For those of us who are still a work in progress, (I think that includes us all) who are not as yet fully created as human beings, hopefully we continue to invite ask God to continue the work of creation in us. I pray that one day, it may be truly said of each one of us that we truly have become created in the very image of God. At Calvary’s cross, we see the ultimate icon for perfect love that is our God. In Jesus’ self-sacrifice we see the promise of an unpolluted, purified love for this world as it already now exists in  heaven and in the heart of God. This is the sure and certain hope for our future in the kingdom of God, of which we will forever be a true part. No more will sin and sorrow be the polluter of love. In Jesus Christ perfected love will continue in resurrection joy for all eternity.

If we never knew sorrow, could we then appreciate joy? If we never knew darkness, could we appreciate the blessing of light? If we never knew pain or sickness or physical or mental or moral weakness, would we never appreciate the joy of good health and joyful life? If we never knew the feelings of offence, hatred, isolation or indifference, would we ever understand the consolation of forgiveness, fellowship, comradery, warmth, and belonging that we find in relationships, family or community?

Yes, our God is one God, and I also believe that God is also one perfect family. Not a perfect family but the perfect family, the family of love into which Jesus calls us all.

‘In the beginning was the Word, and the Word was with God, and the Word was God. He was in the beginning with God. All things came into being through him, and without him not one thing came into being.
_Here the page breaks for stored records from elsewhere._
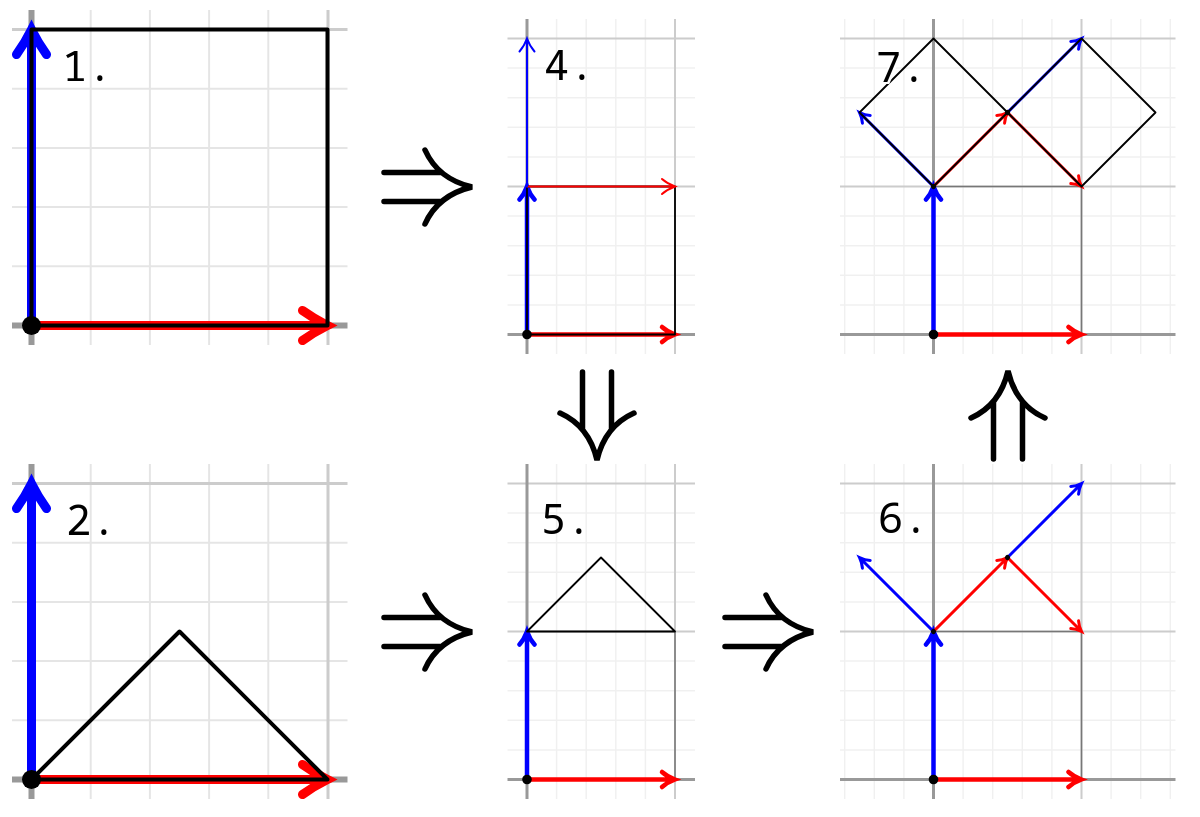
<!DOCTYPE html>
<html lang="en">
<head>
<meta charset="utf-8">
<title>Coordinate frame construction steps</title>
<style>
:root { --paper: #fff; --ink: #000; --red: #f00; --blue: #00f; --axis: #999; --major: #ccc; --minor: #0000001a; --faint-minor: #0000000f; --edge: #777; }
* { box-sizing: border-box; }
html, body { margin: 0; width: 1200px; height: 817px; overflow: hidden; background: var(--paper); }
.diagram { position: relative; width: 1200px; height: 817px; }
.drawing { position: absolute; inset: 0; display: block; }
.drawing path, .drawing line, .drawing polygon { fill: none; }
.minor { stroke: var(--minor); stroke-width: 2; }
.fine .minor { stroke: var(--faint-minor); stroke-width: 1.5; }
.major { stroke: var(--major); stroke-width: 3; }
.fine .major { stroke-width: 2; }
.axis { stroke: var(--axis); stroke-width: 6; }
.fine .axis { stroke-width: 3; }
.red { stroke: var(--red); }
.blue { stroke: var(--blue); }
.outline { stroke: var(--ink); stroke-width: 4; stroke-linejoin: round; }
.thin { stroke: var(--ink); stroke-width: 1.8; stroke-linejoin: round; }
.edge { stroke: var(--edge); stroke-width: 1.5; }
.implies { stroke: var(--ink); stroke-width: 5.5; stroke-linecap: round; }
.step { position: absolute; margin: 0; font: 400 42px/42px "Noto Sans Mono", "DejaVu Sans Mono", monospace; color: var(--ink); white-space: nowrap; }
.step-1 { left: 62px; top: 44px; }
.step-2 { left: 66px; top: 498px; }
.step-4 { left: 544px; top: 43px; }
.step-5 { left: 541px; top: 497px; }
.step-6 { left: 878px; top: 496px; }
.step-7 { left: 876px; top: 45px; text-shadow: 2px 0 var(--paper), -2px 0 var(--paper), 0 2px var(--paper), 0 -2px var(--paper), 2px 2px var(--paper), -2px 2px var(--paper); }
</style>
</head>
<body>
<main class="diagram">
<svg class="drawing" width="1200" height="817" viewBox="0 0 1200 817" role="img" aria-label="Steps combining a square and a triangle with red and blue arrows into a branching figure">
  <defs>
    <g id="large-grid">
      <path class="minor" d="M59.2-315.5V19.5M118.4-315.5V19.5M177.6-315.5V19.5M236.8-315.5V19.5M-19.5-59.2H316M-19.5-118.4H316M-19.5-177.6H316M-19.5-236.8H316"/>
      <path class="major" d="M296.5-315.5V19.5M-19.5-296H316"/>
      <path class="axis" d="M0-315.5V19.5M-19.5 0H316"/>
    </g>
    <g id="narrow-grid" class="fine">
      <path class="minor" d="M29.6-315.5V19.5M59.2-315.5V19.5M88.8-315.5V19.5M118.4-315.5V19.5M-19.5-29.6H168M-19.5-59.2H168M-19.5-88.8H168M-19.5-118.4H168M-19.5-177.6H168M-19.5-207.2H168M-19.5-236.8H168M-19.5-266.4H168"/>
      <path class="major" d="M148-315.5V19.5M-19.5-148H168M-19.5-296H168"/>
      <path class="axis" d="M0-315.5V19.5M-19.5 0H168"/>
    </g>
    <g id="wide-grid" class="fine">
      <path class="minor" d="M-88.8-315.5V19.5M-59.2-315.5V19.5M-29.6-315.5V19.5M29.6-315.5V19.5M59.2-315.5V19.5M88.8-315.5V19.5M118.4-315.5V19.5M177.6-315.5V19.5M207.2-315.5V19.5M236.8-315.5V19.5M-93.5-29.6H242M-93.5-59.2H242M-93.5-88.8H242M-93.5-118.4H242M-93.5-177.6H242M-93.5-207.2H242M-93.5-236.8H242M-93.5-266.4H242"/>
      <path class="major" d="M148-315.5V19.5M-93.5-148H242M-93.5-296H242"/>
      <path class="axis" d="M0-315.5V19.5M-93.5 0H242"/>
    </g>
    <path id="large-arrow" d="M0 0H294M271-15Q282-7 296 0Q282 7 271 15" stroke-width="9" stroke-linecap="round"/>
    <path id="medium-arrow" d="M0 0H147M135-7.5Q140-3 148 0Q140 3 135 7.5" stroke-width="4.5" stroke-linecap="round"/>
    <path id="light-arrow" d="M0 0H148M135-7.5Q140-3 148 0Q140 3 135 7.5" stroke-width="2" stroke-linecap="round"/>
    <path id="branch-arrow" d="M0 0H104M95-5.5Q99-2 104.6 0Q99 2 95 5.5" stroke-width="3" stroke-linecap="round"/>
    <g id="large-frame">
      <use href="#large-arrow" class="red"/>
      <use href="#large-arrow" class="blue" transform="rotate(-90)"/>
    </g>
    <g id="medium-frame">
      <use href="#medium-arrow" class="red"/>
      <use href="#medium-arrow" class="blue" transform="rotate(-90)"/>
      <circle r="4.8"/>
    </g>
    <g id="branches">
      <path class="edge" d="M0-148H148V0"/>
      <use href="#medium-frame"/>
      <g transform="translate(0 -148) rotate(-45)">
        <use href="#branch-arrow" class="red"/>
        <use href="#branch-arrow" class="blue" transform="rotate(-90)"/>
        <circle r="2.6"/>
      </g>
      <g transform="translate(74 -222) rotate(45)">
        <use href="#branch-arrow" class="red"/>
        <use href="#branch-arrow" class="blue" transform="rotate(-90)"/>
        <circle r="2.6"/>
      </g>
    </g>
    <path id="implies-arrow" class="implies" d="M-43-14.5H14M-43 14.5H14M-2-37Q11-8 45 0Q11 8-2 37"/>
  </defs>

  <g id="square-shape" transform="translate(31.5 325.5)">
    <use href="#large-grid"/>
    <use href="#large-frame"/>
    <polygon class="outline" points="0,0 296,0 296,-296 0,-296"/>
    <circle r="9.5"/>
  </g>
  <g id="triangle-shape" transform="translate(31.5 779.5)">
    <use href="#large-grid"/>
    <use href="#large-frame"/>
    <polygon class="outline" points="0,0 296,0 148,-148"/>
    <circle r="9.5"/>
  </g>
  <g id="stacked-frames" transform="translate(527 334.5)">
    <use href="#narrow-grid"/>
    <use href="#medium-frame"/>
    <polygon class="thin" points="0,0 148,0 148,-148 0,-148"/>
    <g transform="translate(0 -148)">
      <use href="#light-arrow" class="red"/>
      <use href="#light-arrow" class="blue" transform="rotate(-90)"/>
    </g>
  </g>
  <g id="stacked-triangle" transform="translate(527 779.5)">
    <use href="#narrow-grid"/>
    <path class="edge" d="M148-148V0"/>
    <use href="#medium-frame"/>
    <polygon class="thin" points="0,-148 148,-148 74,-222"/>
  </g>
  <g id="branch-frames" transform="translate(933.5 779.5)">
    <use href="#wide-grid"/>
    <use href="#branches"/>
  </g>
  <g id="branch-squares" transform="translate(933.5 334.5)">
    <use href="#wide-grid"/>
    <use href="#branches"/>
    <polygon class="thin" points="0,-148 -74,-222 0,-296 74,-222"/>
    <polygon class="thin" points="74,-222 148,-296 222,-222 148,-148"/>
  </g>

  <g id="flow">
    <use href="#implies-arrow" transform="translate(427 187)"/>
    <use href="#implies-arrow" transform="translate(427 632)"/>
    <use href="#implies-arrow" transform="translate(768 632)"/>
    <use href="#implies-arrow" transform="translate(597 415) rotate(90)"/>
    <use href="#implies-arrow" transform="translate(1008 416) rotate(-90)"/>
  </g>
</svg>
<p class="step step-1">1.</p>
<p class="step step-2">2.</p>
<p class="step step-4">4.</p>
<p class="step step-5">5.</p>
<p class="step step-6">6.</p>
<p class="step step-7">7.</p>
</main>
</body>
</html>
What has come into being in him was life, and the life was the light of all people. The light shines in the darkness, and the darkness did not overcome it.’ John 1:1

Like our God and my cat Jasper, it is in our very nature to dream and explore and create. I’m not sure how big a cat’s dreams are. I know that at times he can turn a box or a bag or a piece of string into a toy. I know that sometimes as he sleeps, he is dreaming of some adventure in which he is chasing something or being chased because those little legs move like crazy.

I am certain of how big God’s dream is: Like his love, power, justice, and forgiveness: God’s dream is a matter of infinity itself. God is not subject to time. His dream includes and comprehends new life in his eternal present which is infinite and in which there is infinite love, blessing and joy.

God presents us with a taste of his creating love and power in and through the heritage and gift of parenthood and children. By doing this, he allows us just a small idea of his love of creation by calling many of us to be co-creators and curators of life with him. Today, we contemplate the story of Jesus Christ offering himself in sacrifice upon the cross for our restoration in relationship with God and each other.

In Christ, our atonement, our satisfaction for sin and our eternal salvation is won by the utterly irresistible love from God: Father, Son and Holy Spirit in perfect and indivisible unity of sacrificial love which is itself the driving creative force of the universe.

‘He was in the world, and the world came into being through him; yet the world did not know him. He came to what was his own, and his own people did not accept him.

But to all who received him, who believed in his name, he gave power to become children of God, who were born, not of blood or of the will of the flesh or of the will of man, but of God.’

And the Word became flesh and lived among us, and we have seen his glory, the glory as of a father’s only son, full of grace and truth.

This, my brothers and sisters, is not a defeat won by sin, this is the victory won by God’s eternal love.

 This is the VICTORY!

As the present pause prepares all for the restoration of the light, the new day will bring the victory celebration.